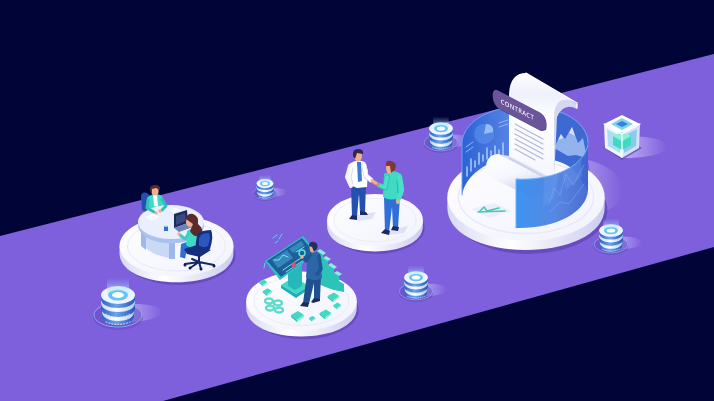
<!DOCTYPE html>
<html lang="en">
<head>
<meta charset="utf-8">
<title>Smart contract process</title>
<style>
:root{--navy:#010437;--violet:#7f60dc;--violet-deep:#5f43b4;--white:#fff;--blue:#2f6fd6;--royal:#2450b0;--ink:#1d2a5e;--teal:#3fd9c4;--mint:#8af0dc;--skin:#f0b08c;--hair:#5a2a2c;--label:#6a5598}
html,body{margin:0;background:var(--navy);overflow:hidden}
svg{display:block;width:714px;height:401px}
.ground{fill:var(--navy)}.band{fill:var(--violet)}.shade{fill:var(--violet-deep);opacity:.7}
.white{fill:var(--white)}.blue{fill:var(--blue)}.royal{fill:var(--royal)}.ink{fill:var(--ink)}
.teal{fill:var(--teal)}.mint{fill:var(--mint)}.skin{fill:var(--skin)}.hair{fill:var(--hair)}
.line{fill:none;stroke-linecap:round;stroke-linejoin:round}
.label{fill:var(--label)}
.label-text{font:600 6.6px "Open Sans",sans-serif;letter-spacing:.6px;fill:var(--white);text-anchor:middle}
</style>
</head>
<body>
<svg viewBox="0 0 714 401" role="img" aria-label="Isometric scene of a meeting, an analyst, a handshake and a contract">
<defs>
<linearGradient id="side"><stop offset="0" stop-color="#d9daf4"/><stop offset=".4" stop-color="#fff"/><stop offset="1" stop-color="#cccdf0"/></linearGradient>
<linearGradient id="top" x2="1" y2="1"><stop offset="0" stop-color="#fff"/><stop offset="1" stop-color="#f1f2fd"/></linearGradient>
<linearGradient id="beam"><stop offset="0" stop-color="#d9d0ff" stop-opacity=".75"/><stop offset="1" stop-color="#d9d0ff" stop-opacity="0"/></linearGradient>
<linearGradient id="glow" x2="0" y2="1"><stop offset="0" stop-color="#8fd8ff" stop-opacity="0"/><stop offset="1" stop-color="#c8f2ff" stop-opacity=".8"/></linearGradient>
<linearGradient id="drum"><stop offset="0" stop-color="#2a63c6"/><stop offset=".45" stop-color="#6aa5ee"/><stop offset="1" stop-color="#2456b8"/></linearGradient>
<linearGradient id="drumlight"><stop offset="0" stop-color="#c6d6f6"/><stop offset=".45" stop-color="#fff"/><stop offset="1" stop-color="#b4c8f0"/></linearGradient>
<linearGradient id="glassback" x2="1"><stop offset="0" stop-color="#2c62d4"/><stop offset="1" stop-color="#5a86e6"/></linearGradient>
<linearGradient id="glassfront" x2="1" y2="0"><stop offset="0" stop-color="#2f8cf0"/><stop offset=".55" stop-color="#4b7fe0"/><stop offset="1" stop-color="#3f63cf"/></linearGradient>
<linearGradient id="sheet" x2="0" y2="1"><stop offset="0" stop-color="#fff"/><stop offset=".2" stop-color="#eef0fb"/><stop offset=".4" stop-color="#fff"/><stop offset="1" stop-color="#f4f5fe"/></linearGradient>
<linearGradient id="roll" x2=".4" y2="1"><stop offset="0" stop-color="#fff"/><stop offset=".55" stop-color="#f6f7fe"/><stop offset="1" stop-color="#cfd3ee"/></linearGradient>
<g id="platform">
<ellipse class="shade" cx="2" cy="9" rx="57" ry="30"/>
<path fill="url(#side)" d="M-57 0V7C-57 46 57 46 57 7V0z"/>
<ellipse rx="57" ry="30" fill="url(#top)"/>
<ellipse class="line" rx="49" ry="25" stroke="#e8eaf9" stroke-width="1"/>
</g>
<g id="server">
<path fill="url(#beam)" d="M0-4C24-9 44-4 44 2S24 13 0 12z"/>
<ellipse cy="7" rx="25" ry="13" fill="#5c46b8" opacity=".45"/>
<ellipse class="line" cy="5" rx="24" ry="12" stroke="#8fa6f5" stroke-width="1"/>
<path fill="url(#drum)" d="M-16 0V6C-16 18 16 18 16 6V0z"/>
<path fill="url(#drumlight)" d="M-16-3V2C-16 14 16 14 16 2V-3z"/>
<path fill="url(#drum)" d="M-17-8V-2C-17 10 17 10 17-2V-8z"/>
<path fill="url(#drumlight)" d="M-17-11V-7C-17 5 17 5 17-7V-11z"/>
<path fill="url(#drum)" d="M-17-15V-11C-17 1 17 1 17-11V-15z"/>
<path class="line" d="M-12 4Q0 11 12 4M-12 12Q0 17 12 12" stroke="#dcecff" stroke-width="1" stroke-dasharray="1 2"/>
<ellipse cy="-15" rx="17" ry="9" fill="#eef5ff"/>
<ellipse cy="-15" rx="10" ry="5.5" fill="#62c4f4"/>
<ellipse class="white" cy="-15" rx="6" ry="3"/>
<path fill="url(#glow)" d="M-11-32H11V-15C8-21-8-21-11-15z"/>
</g>
<g id="tile"><path class="teal" d="M-6 0L1-4 7 0 0 5z"/><path fill="#2cc0b4" d="M-6 0L0 5V7L-6 2z"/><path fill="#7aeedb" d="M0 5L7 0V2L0 7z"/></g>
</defs>

<rect class="ground" width="714" height="401"/>
<polygon class="band" points="0,236 714,54 714,247 163,401 0,401"/>

<g id="servers">
<use href="#server" transform="translate(118 310)"/>
<use href="#server" transform="translate(265 191) scale(.5)"/>
<use href="#server" transform="translate(441 139) scale(.7)"/>
<use href="#server" transform="translate(416 288) scale(.7)"/>
</g>

<g id="cube">
<path fill="url(#beam)" d="M622 138C650 134 667 141 667 147S645 159 620 158z"/>
<path class="shade" d="M603 147L622 160 642 148 622 136z"/>
<path class="white" d="M604 124L622 115 640 124 622 134z"/>
<path fill="#eef6fd" d="M604 124L622 134V158L605 148z"/>
<path fill="#d3e2f7" d="M640 124L622 134V158L639 148z"/>
<path fill="#a9dff0" d="M607 129L620 136V153L608 146z"/>
<path fill="#8cc9ea" d="M637 129L624 136V153L636 146z"/>
<path class="teal" d="M613 136L622 141 631 136V145L622 150 613 145z"/>
<path class="mint" d="M613 136L622 132 631 136 622 141z"/>
<path fill="#7fd3ea" d="M611 124L622 118 633 124 622 130z"/>
<path fill="#3c7fd8" d="M616 124L622 121 628 124 622 127z"/>
<path class="line" d="M604 124L622 134 640 124M622 134V157" stroke="#fff" stroke-width="1.2"/>
</g>

<g id="meeting">
<use href="#platform" transform="translate(176.5 246)"/>
<g id="seated-man">
<path class="royal" d="M141 196Q142 191 147 193L152 197V215L142 210z"/>
<path class="teal" d="M147 198Q154 191 162 196L165 207 158 212 147 210z"/>
<path class="white" d="M153 195L157 194 158 207 154 206z"/>
<ellipse class="skin" cx="155" cy="191" rx="3.6" ry="4.5"/>
<path class="hair" d="M150 191Q149 185 155 185 161 185 160 190L156 188 152 189 152 193z"/>
</g>
<g id="table">
<path fill="#9db9ea" d="M141 226L146 228V250L141 246zM169 238H175V259H169zM196 231L201 228V248L196 250z"/>
<path fill="#b9cdf2" d="M146 230Q156 240 169 241V258Q153 255 146 248z" opacity=".75"/>
<path fill="#a9c2ee" d="M138 222V226C141 249 202 249 204 226V222z"/>
<ellipse cx="171" cy="222" rx="33" ry="17" fill="#e9effc"/>
<path class="white" d="M146 217L154 213 159 217 151 221zM170 210L176 208 180 211 174 213z"/>
<path class="blue" d="M164 226h4v5h-4z"/><ellipse cx="166" cy="226" rx="2" ry="1" fill="#a8e8f4"/>
<path class="ink" d="M174 214L187 210 188 223 174 228z"/>
<path fill="#6c82b8" d="M174 228L188 223 193 227 179 232z"/>
<path fill="#39497f" d="M176 216L185 213 186 221 176 225z"/>
</g>
<g id="man-arms">
<path class="line" d="M148 200L147 208 154 212M162 199L166 206 162 210" stroke="#2fbfb8" stroke-width="3"/>
<circle class="skin" cx="156" cy="213" r="1.7"/><circle class="skin" cx="160" cy="211" r="1.7"/>
</g>
<g id="seated-woman">
<path class="blue" d="M181 244L198 238 204 246 193 251 187 249 185 259 180 258z"/>
<path class="white" d="M180 257L186 259 185 262 178 260z"/>
<path class="teal" d="M187 231Q193 226 201 232L202 246Q193 251 186 245z"/>
<path class="line" d="M189 233L185 239 180 235" stroke="#38cfc0" stroke-width="3"/>
<circle class="skin" cx="179" cy="234" r="1.7"/>
<ellipse class="skin" cx="190" cy="222" rx="4" ry="5"/>
<path class="hair" d="M186 219Q187 213 193 214 199 216 198 224 204 229 202 235 194 239 190 231L193 224z"/>
</g>
<g id="office-chair">
<path fill="#142f7e" d="M197 236Q199 230 211 230 214 236 210 249L198 253Q194 248 197 236z"/>
<path fill="#2a58bd" d="M199 238Q201 233 209 233 211 238 208 246L199 249z"/>
<path fill="#142f7e" d="M184 249L197 245 211 250 200 257 187 254z"/>
<path class="line" d="M199 255V263M185 264L199 262 214 265M192 259L199 262 201 269M199 262L190 268" stroke="#14276a" stroke-width="2"/>
<path class="line" d="M185 265h0M214 266h0M201 269h0M190 268h0" stroke="#0d1a4e" stroke-width="3"/>
</g>
</g>

<g id="analysis">
<use href="#platform" transform="translate(301.5 301) scale(.97 .98)"/>
<use href="#tile" transform="translate(267 291) scale(.7)"/>
<use href="#tile" transform="translate(297 315)"/>
<use href="#tile" transform="translate(325 313) scale(.9)"/>
<use href="#tile" transform="translate(333 296) scale(.9)"/>
<use href="#tile" transform="translate(263 282) scale(.6)"/>
<use href="#tile" transform="translate(312 318) scale(.5)"/>
<use href="#tile" transform="translate(337 305) scale(.6)"/>
<g id="chips" class="line" stroke="#5cdccd" stroke-width="2.5"><ellipse cx="269" cy="301" rx="4" ry="2.5"/><ellipse cx="278" cy="303" rx="4" ry="2.5"/><ellipse cx="270" cy="308" rx="4" ry="2.5"/><ellipse cx="279" cy="310" rx="4" ry="2.5"/></g>
<g id="bar-steps">
<path fill="#2cc3b8" d="M317 251L323 255V286L317 283zM323 258L328 261V288L323 286zM328 265L334 269V290L328 288zM334 273L339 276V291L334 290zM339 281L344 284V292L339 291z"/>
<path class="mint" d="M317 251L320 249 326 253 323 255zM323 258L326 256 331 259 328 261zM328 265L331 263 337 267 334 269zM334 273L337 271 342 274 339 276z"/>
</g>
<g id="monitor">
<path class="teal" d="M281 285L294 277 309 286 296 294z"/><path fill="#20aeb0" d="M281 285L296 294 309 286V289L296 298 281 288z"/>
<path fill="#25b8bd" d="M288 268L302 262V286L295 290 288 286z"/>
<path fill="#28c5c9" d="M265 261L303 236 317 253 280 280z"/>
<path fill="#1f5f98" d="M267 261L302 238 315 253 281 277z"/>
<path fill="#3687bd" d="M272 260L287 250 293 258 278 268zM289 249L301 241 304 245 293 253z"/>
<path class="line" d="M274 260L279 260 283 255 288 257M283 270L301 258M286 272L304 260M296 252L304 247" stroke="#70e8e5" stroke-width="1"/>
<circle class="line" cx="302" cy="253" r="3" stroke="#62d9ee" stroke-width="1.5"/>
<path class="line" d="M273 238L277 235M279 239L282 234M275 243L278 241M265 263L264 268" stroke="#5bd5ea" stroke-width="1"/>
<path fill="#e34e70" d="M291 264L295 262 296 266 293 268z"/>
</g>
<g id="analyst">
<path fill="#20508f" d="M307 274L321 275 320 299 314 299 314 283 309 304 303 303z"/>
<path class="ink" d="M303 302L309 303 308 307 300 306zM314 298L320 299 320 301 313 303 311 302z"/>
<path fill="#2a66a8" d="M308 254Q314 248 320 254L322 278Q313 283 306 277z"/>
<path class="line" d="M310 255L306 261 303 258M319 256L321 269 317 274" stroke="#225394" stroke-width="3.5"/>
<circle class="skin" cx="302" cy="257" r="1.8"/>
<ellipse class="skin" cx="313" cy="248" rx="3.4" ry="4.5"/>
<path fill="#26305f" d="M309 246Q309 241 314 242 319 243 317 249L314 252 312 247z"/>
</g>
</g>

<g id="handshake">
<use href="#platform" transform="translate(375 220) scale(.84 .87)"/>
<path d="M352 216L376 212 372 219 358 221zM383 232L408 226 404 233 388 235z" fill="#dfe1f6"/>
<g id="left-partner">
<path class="royal" d="M351 183H366L365 213H360L359 193 357 217H352z"/>
<path class="ink" d="M352 215L357 216 357 220 349 219zM360 211L366 212 368 215 360 215z"/>
<path class="white" d="M349 164Q357 158 365 162L368 171 367 187 357 188 348 184z"/>
<path fill="#3a78d8" d="M357 162L361 162 362 181 358 182z"/>
<path class="line" d="M350 166L347 177 351 186" stroke="#f3f4fd" stroke-width="4"/>
<path class="line" d="M353 168L351 177 353 184" stroke="#c9cce8" stroke-width=".8"/>
<ellipse class="skin" cx="358" cy="156" rx="4" ry="5.5"/>
<path fill="#33264b" d="M353 156Q352 149 358 149 364 149 363 154L357 153 355 159z"/>
</g>
<g id="right-partner">
<path class="blue" d="M384 197H400L398 228H393L392 207 389 232H385z"/>
<path class="ink" d="M385 229L390 231 389 235 381 233zM393 226L399 227 398 231 391 230z"/>
<path class="teal" d="M384 174Q392 168 401 174L403 195Q393 203 383 197z"/>
<path class="line" d="M400 177L402 190 398 200" stroke="#4be0c5" stroke-width="4.5"/>
<path class="line" d="M397 181L398 193" stroke="#25b8ad" stroke-width="1"/>
<circle class="skin" cx="398" cy="202" r="2"/>
<ellipse class="skin" cx="390" cy="168" rx="4" ry="5.5"/>
<path fill="#7b3a35" d="M386 166Q385 160 391 161 398 162 395 170L391 173 390 166z"/>
</g>
<g id="joined-arms">
<path class="line" d="M364 165L366 176 371 180" stroke="#c9cce8" stroke-width="5"/>
<path class="line" d="M364 165L366 175.500 371 180" stroke="#fff" stroke-width="4"/>
<path class="line" d="M387 177L385 188 379 185" stroke="#25b8ad" stroke-width="5"/>
<path class="line" d="M387 177L385 187.500 379 185" stroke="#4be0c5" stroke-width="4"/>
<path class="line" d="M378 184.500L374 182.500" stroke="#d98c68" stroke-width="3.5"/>
<path class="line" d="M372 180.500L376 183" stroke="#f0b08c" stroke-width="3"/>
</g>
</g>

<g id="contract">
<path fill="url(#beam)" opacity=".5" d="M588 160C612 166 622 178 622 190S614 210 596 214z"/>
<use href="#platform" transform="translate(526 197) scale(1.38 1.46)"/>
<g id="rear-screen">
<path fill="url(#glassback)" d="M462 143C463 124 485 109 514 107V157C488 160 466 174 462 195z"/>
<circle cx="484" cy="134" r="10" fill="#5b92ee" opacity=".6"/>
<path fill="#93bdf8" d="M484 134L486 124Q494 124 493 132z"/>
<path class="line" d="M466 147L473 142M466 152L473 147M499 123L508 120M499 127L508 124" stroke="#8db6f6" stroke-width="1"/>
<path class="line" d="M467 176V167M471 171V159M475 167V161M479 164V153M483 161V155M487 159V148M491 157V151M495 156V146M499 155V150M503 155V143" stroke="#a8ccff" stroke-width="1.5"/>
<path class="line" d="M462 195V143C463 124 485 109 514 107" stroke="#6ea2f4" stroke-width="1"/>
</g>
<g id="side-screen">
<path fill="#3d69d2" d="M553 110C574 115 588 128 588 143V191L580 178C574 168 566 163 553 160z"/>
<path fill="#a9c6f6" opacity=".8" d="M554 148L561 134 565 139 572 127 578 143 583 138 587 158 576 155 568 156z"/>
<path fill="#fff" opacity=".65" d="M569 133L572 127 575 136 572 134zM558 140L561 134 563 138z"/>
<path class="line" d="M553 110C574 115 588 128 588 143" stroke="#79a7f5" stroke-width="1"/>
</g>
<g id="paper">
<path fill="#d5d8f2" d="M552 112Q552 97 561 95L577 104V109Q564 102 557 117L554 180z"/>
<path fill="url(#sheet)" d="M509 94Q510 73 526 73L577 103Q561 95 556 106 554 110 554 120V181L509 157z"/>
<path class="line" d="M526 73L577 103V108" stroke="#fff" stroke-width="1.2"/>
<path class="line" d="M515 124L543 139M515 129L543 144M515 134L543 149M515 139L543 154M515 144L543 159M515 149L535 160" stroke="#b3b6d8" stroke-width="1.2"/>
<path fill="#dcdff5" d="M487 169Q486 156 497 154L509 156 550 177Q554 192 541 196L531 198z"/>
<path fill="url(#roll)" d="M486 168Q486 155 498 154L542 177Q532 180 533 198L491 178Q486 174 486 168z"/>
<path class="line" d="M509 158L546 178Q537 181 537 190" stroke="#c6caea" stroke-width="1.2"/>
</g>
<g id="signature-tile">
<path fill="#eceffb" d="M471 209L494 203 512 211 489 218z"/>
<path class="line" d="M480 211L484 207 487 211 499 208M478 212L505 211" stroke="#46c9b0" stroke-width="1.5"/>
</g>
<g id="front-screen">
<path fill="url(#glassfront)" opacity=".93" d="M516 179C548 181 583 169 588 145V190C587 213 554 229 516 228z"/>
<path fill="#78a8f3" opacity=".25" d="M544 178L559 174 554 198 543 207zM562 173L581 160 582 176 566 190z"/>
<path class="line" opacity=".6" d="M549 204L554 188 560 195 566 174 573 185 584 165M550 212L560 202 569 204 584 184" stroke="#77a7f7" stroke-width="1"/>
<path class="line" d="M516 228V179C548 181 583 169 588 145" stroke="#69b2ff" stroke-width="1"/>
</g>
<g id="contract-label">
<path fill="#4a3a79" d="M496 91L543 115Q548 121 546 130L541 131 499 109Q491 102 493 92z"/>
<path class="label" d="M497 90L541 113Q547 119 546 128 545 132 540 130L498 108Q492 102 493 93 494 89 497 90z"/>
<text class="label-text" transform="matrix(.88 .45 0 1 517.500 112)" textLength="38">CONTRACT</text>
</g>
</g>

<use href="#server" transform="translate(611 241) scale(.7)"/>
</svg>
</body>
</html>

● ● ●

ABOUT THIS EXERCISE
Reproduce every line from the listing above that holds the word "blue".

OUTPUT BELOW
:root{--navy:#010437;--violet:#7f60dc;--violet-deep:#5f43b4;--white:#fff;--blue:#2f6fd6;--royal:#2450b0;--ink:#1d2a5e;--teal:#3fd9c4;--mint:#8af0dc;--skin:#f0b08c;--hair:#5a2a2c;--label:#6a5598}
.white{fill:var(--white)}.blue{fill:var(--blue)}.royal{fill:var(--royal)}.ink{fill:var(--ink)}
<path class="blue" d="M164 226h4v5h-4z"/><ellipse cx="166" cy="226" rx="2" ry="1" fill="#a8e8f4"/>
<path class="blue" d="M181 244L198 238 204 246 193 251 187 249 185 259 180 258z"/>
<path class="blue" d="M384 197H400L398 228H393L392 207 389 232H385z"/>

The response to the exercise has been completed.